You are done! Many printing services allow uploading pdf files, and some offer ‘Engineering Prints’ printing, which prints on inexpensive paper at large scales (A1/ARCH D or larger.) I would suggest checking your local printers, as I can personally testify that taping/gluing together 35 sheets of A4/Letter paper is no fun at all.

Hope this helps!

Keith


Updates and fixing tiled printing
#2

Nice, I personally have been using Posterrazor as it support Linux, though your program may be more user friendly. I’ll check it out on my Windows system.


Printing tiled PDF onto A3 sized paper
#3

I found out why the internal limitation on size:


/* QImage supports a maximum of 32768x32768 px images (signed short).
* This follows from the condition: width * height * colordepth < INT_MAX (4 billion) -> 32768 * 32768 * 4 = 4 billion.
* The second condition is of course that malloc is able to allocate the requested memory.
*
* If you really need bigger images you will have to use another wrapper or split into multiple QImage's.
*/
#define QIMAGE_MAX 32768

(TL;DR: We need another wrapper or split into multiple QImage’s.)


#4

THANK YOU @KeithFromCanada!!!


#5

Is the size limitation a problem for the layout? Or were is it a problem for us?


#6

Apparently it is a problem if your layout image is larger than that allowed by Qt.

Valentina generates images at 96ppi, so the max layout image size is about 341.33in * 341.33in.

96ppi = 96px/in – pixels per inch

32768px * (1in/96px) = 341.333333333 in


#7

Opened Issue #761.


#8

Given my cutting table is 72" wide ( by 40 feet) … I could print a layout up to 135 feet. Unless I’m missing something or there’s a bunch of tent and sail makers banging down the door this seems like a low priority.


#9

341 inches is almost twenty-eight and a half feet long, which is lots for a single piece or for human clothes. The difference is that people can (and apparently are) using LF for more than clothing and so correcting this should at least have some priority.


#10

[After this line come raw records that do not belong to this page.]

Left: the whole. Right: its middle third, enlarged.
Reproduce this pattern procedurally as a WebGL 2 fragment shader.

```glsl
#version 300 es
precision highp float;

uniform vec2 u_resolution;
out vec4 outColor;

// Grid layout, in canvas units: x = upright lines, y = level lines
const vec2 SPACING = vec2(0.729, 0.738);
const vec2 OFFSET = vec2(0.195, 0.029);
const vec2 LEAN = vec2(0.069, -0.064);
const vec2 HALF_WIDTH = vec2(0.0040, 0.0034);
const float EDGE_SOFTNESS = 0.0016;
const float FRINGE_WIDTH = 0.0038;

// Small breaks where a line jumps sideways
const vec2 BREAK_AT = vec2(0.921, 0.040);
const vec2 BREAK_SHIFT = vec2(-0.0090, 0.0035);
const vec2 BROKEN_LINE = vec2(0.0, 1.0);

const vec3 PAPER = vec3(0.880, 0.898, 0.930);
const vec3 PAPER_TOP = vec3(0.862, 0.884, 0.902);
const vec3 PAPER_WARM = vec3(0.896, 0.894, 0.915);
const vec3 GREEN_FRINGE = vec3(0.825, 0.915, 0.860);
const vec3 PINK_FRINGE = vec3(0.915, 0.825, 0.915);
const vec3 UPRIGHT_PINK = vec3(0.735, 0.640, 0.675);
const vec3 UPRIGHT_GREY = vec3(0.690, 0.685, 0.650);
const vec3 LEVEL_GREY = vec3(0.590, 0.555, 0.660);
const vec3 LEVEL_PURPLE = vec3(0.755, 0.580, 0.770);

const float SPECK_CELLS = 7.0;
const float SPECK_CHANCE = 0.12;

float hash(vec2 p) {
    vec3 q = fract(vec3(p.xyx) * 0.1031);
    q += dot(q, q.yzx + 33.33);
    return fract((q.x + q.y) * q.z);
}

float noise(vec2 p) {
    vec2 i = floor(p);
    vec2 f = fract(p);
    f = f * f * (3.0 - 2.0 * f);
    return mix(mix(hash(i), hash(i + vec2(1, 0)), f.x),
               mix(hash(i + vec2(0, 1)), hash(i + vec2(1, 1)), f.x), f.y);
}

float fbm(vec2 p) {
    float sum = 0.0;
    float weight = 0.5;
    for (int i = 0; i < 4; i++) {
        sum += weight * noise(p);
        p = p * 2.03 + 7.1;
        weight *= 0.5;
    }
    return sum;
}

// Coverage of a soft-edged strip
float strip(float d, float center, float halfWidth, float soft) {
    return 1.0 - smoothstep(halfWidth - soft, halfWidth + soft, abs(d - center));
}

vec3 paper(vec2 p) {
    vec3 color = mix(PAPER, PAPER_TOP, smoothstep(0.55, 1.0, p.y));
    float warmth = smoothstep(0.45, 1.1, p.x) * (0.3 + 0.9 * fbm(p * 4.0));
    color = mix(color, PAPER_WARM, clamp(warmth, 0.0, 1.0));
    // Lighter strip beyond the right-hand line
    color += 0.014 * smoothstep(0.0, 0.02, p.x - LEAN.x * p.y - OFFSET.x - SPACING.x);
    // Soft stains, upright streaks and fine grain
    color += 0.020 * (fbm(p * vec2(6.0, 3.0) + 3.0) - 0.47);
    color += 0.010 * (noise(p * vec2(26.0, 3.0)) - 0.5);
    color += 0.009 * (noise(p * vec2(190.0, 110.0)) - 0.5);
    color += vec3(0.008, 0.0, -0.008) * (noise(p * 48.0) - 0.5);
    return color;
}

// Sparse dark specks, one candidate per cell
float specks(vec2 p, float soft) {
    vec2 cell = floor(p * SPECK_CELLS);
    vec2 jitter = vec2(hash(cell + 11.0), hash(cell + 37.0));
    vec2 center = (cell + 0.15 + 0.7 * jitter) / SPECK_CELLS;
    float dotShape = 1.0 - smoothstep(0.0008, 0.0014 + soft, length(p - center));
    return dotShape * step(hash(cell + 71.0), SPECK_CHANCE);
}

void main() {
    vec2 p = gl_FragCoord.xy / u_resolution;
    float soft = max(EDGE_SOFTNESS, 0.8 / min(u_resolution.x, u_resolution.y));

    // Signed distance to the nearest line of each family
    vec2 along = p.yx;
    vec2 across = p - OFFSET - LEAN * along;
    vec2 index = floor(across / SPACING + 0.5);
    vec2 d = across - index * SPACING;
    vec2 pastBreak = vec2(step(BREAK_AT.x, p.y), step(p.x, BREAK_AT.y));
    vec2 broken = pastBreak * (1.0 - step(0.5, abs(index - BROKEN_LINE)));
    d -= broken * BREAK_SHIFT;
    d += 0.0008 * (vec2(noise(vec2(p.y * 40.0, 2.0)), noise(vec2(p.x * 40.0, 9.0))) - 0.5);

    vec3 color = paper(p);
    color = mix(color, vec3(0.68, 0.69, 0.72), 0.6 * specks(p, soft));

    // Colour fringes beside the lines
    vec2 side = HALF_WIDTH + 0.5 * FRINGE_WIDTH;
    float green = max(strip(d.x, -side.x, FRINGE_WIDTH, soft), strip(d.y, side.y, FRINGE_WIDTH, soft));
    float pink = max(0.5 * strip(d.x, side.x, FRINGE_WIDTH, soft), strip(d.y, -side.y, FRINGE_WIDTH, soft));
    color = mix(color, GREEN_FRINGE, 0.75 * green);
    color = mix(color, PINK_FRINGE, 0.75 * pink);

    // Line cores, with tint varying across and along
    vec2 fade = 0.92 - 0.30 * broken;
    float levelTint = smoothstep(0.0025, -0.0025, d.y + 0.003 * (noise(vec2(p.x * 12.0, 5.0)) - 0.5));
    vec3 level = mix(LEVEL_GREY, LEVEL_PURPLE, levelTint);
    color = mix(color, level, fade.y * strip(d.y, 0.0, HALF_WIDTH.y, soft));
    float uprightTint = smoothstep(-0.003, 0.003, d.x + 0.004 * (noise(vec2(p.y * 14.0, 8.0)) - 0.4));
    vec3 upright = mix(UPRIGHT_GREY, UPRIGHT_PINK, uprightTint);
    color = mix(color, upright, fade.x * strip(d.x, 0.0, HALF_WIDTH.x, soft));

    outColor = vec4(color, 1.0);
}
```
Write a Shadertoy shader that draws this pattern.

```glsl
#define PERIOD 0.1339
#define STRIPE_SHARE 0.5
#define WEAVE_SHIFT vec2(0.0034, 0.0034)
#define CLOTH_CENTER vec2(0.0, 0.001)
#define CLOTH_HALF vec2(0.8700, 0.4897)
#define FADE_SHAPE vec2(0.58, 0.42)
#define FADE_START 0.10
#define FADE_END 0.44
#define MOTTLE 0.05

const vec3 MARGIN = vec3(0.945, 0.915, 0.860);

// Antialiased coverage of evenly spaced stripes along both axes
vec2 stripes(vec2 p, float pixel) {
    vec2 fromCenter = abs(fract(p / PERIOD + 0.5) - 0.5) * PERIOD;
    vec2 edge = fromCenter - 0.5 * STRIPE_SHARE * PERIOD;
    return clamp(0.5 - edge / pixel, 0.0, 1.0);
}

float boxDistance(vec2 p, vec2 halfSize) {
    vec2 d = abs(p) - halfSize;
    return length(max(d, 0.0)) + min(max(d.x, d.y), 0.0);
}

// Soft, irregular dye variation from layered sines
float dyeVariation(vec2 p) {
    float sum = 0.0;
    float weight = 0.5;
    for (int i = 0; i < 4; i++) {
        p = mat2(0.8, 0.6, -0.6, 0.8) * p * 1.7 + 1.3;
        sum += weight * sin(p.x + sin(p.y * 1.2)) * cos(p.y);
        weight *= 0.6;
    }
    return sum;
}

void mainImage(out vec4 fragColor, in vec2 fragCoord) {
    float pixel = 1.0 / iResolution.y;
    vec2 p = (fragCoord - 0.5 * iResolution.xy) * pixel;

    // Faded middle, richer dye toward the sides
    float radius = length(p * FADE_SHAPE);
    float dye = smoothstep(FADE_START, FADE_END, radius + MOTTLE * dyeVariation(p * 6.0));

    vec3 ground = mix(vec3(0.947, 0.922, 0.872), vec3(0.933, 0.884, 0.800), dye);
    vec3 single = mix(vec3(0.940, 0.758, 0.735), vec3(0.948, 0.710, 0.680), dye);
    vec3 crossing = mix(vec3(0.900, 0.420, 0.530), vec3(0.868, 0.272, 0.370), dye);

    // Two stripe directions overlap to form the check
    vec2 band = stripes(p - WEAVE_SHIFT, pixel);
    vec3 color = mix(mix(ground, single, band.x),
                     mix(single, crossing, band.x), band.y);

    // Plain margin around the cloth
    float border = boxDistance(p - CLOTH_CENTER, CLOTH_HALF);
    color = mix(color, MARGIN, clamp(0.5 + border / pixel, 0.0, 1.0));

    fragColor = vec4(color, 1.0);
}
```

It’s important to know the print size limitations, so that when printing issues occur we will know when this limitation is (or is not) involved.


#11

More specifically:

  • If you are using coordinates with Qt’s raster-based paint engine, it is important to note that, while coordinates greater than +/- 2^15 can be used, any painting performed with coordinates outside this range is not guaranteed to be shown; the drawing may be clipped. This is due to the use of short int in the implementation.

Following the Dismine repo thread that started this conversation:

If I understand correctly… this was an issue because of the maximum width or length of paper you can use not the total area across multiple sheets needed to fit all the pieces.Yes? No?

Once you choose the width and length, the layout will fill as many sheets as needed to fit all the detail pieces. Only caveat is that the max width or length of paper has to be as large as the longest detail piece… and available memory.

If there seems a need for some one who uses pieces longer than 866.98cm / 341.33 in / 28.44 feet… have at it. I just don’t see the need.


#12

Yes. But I can’t confirm some of the problems others have had when printing on sheet paper (of any size), because I print on a 44" plotter with roll paper, which works great.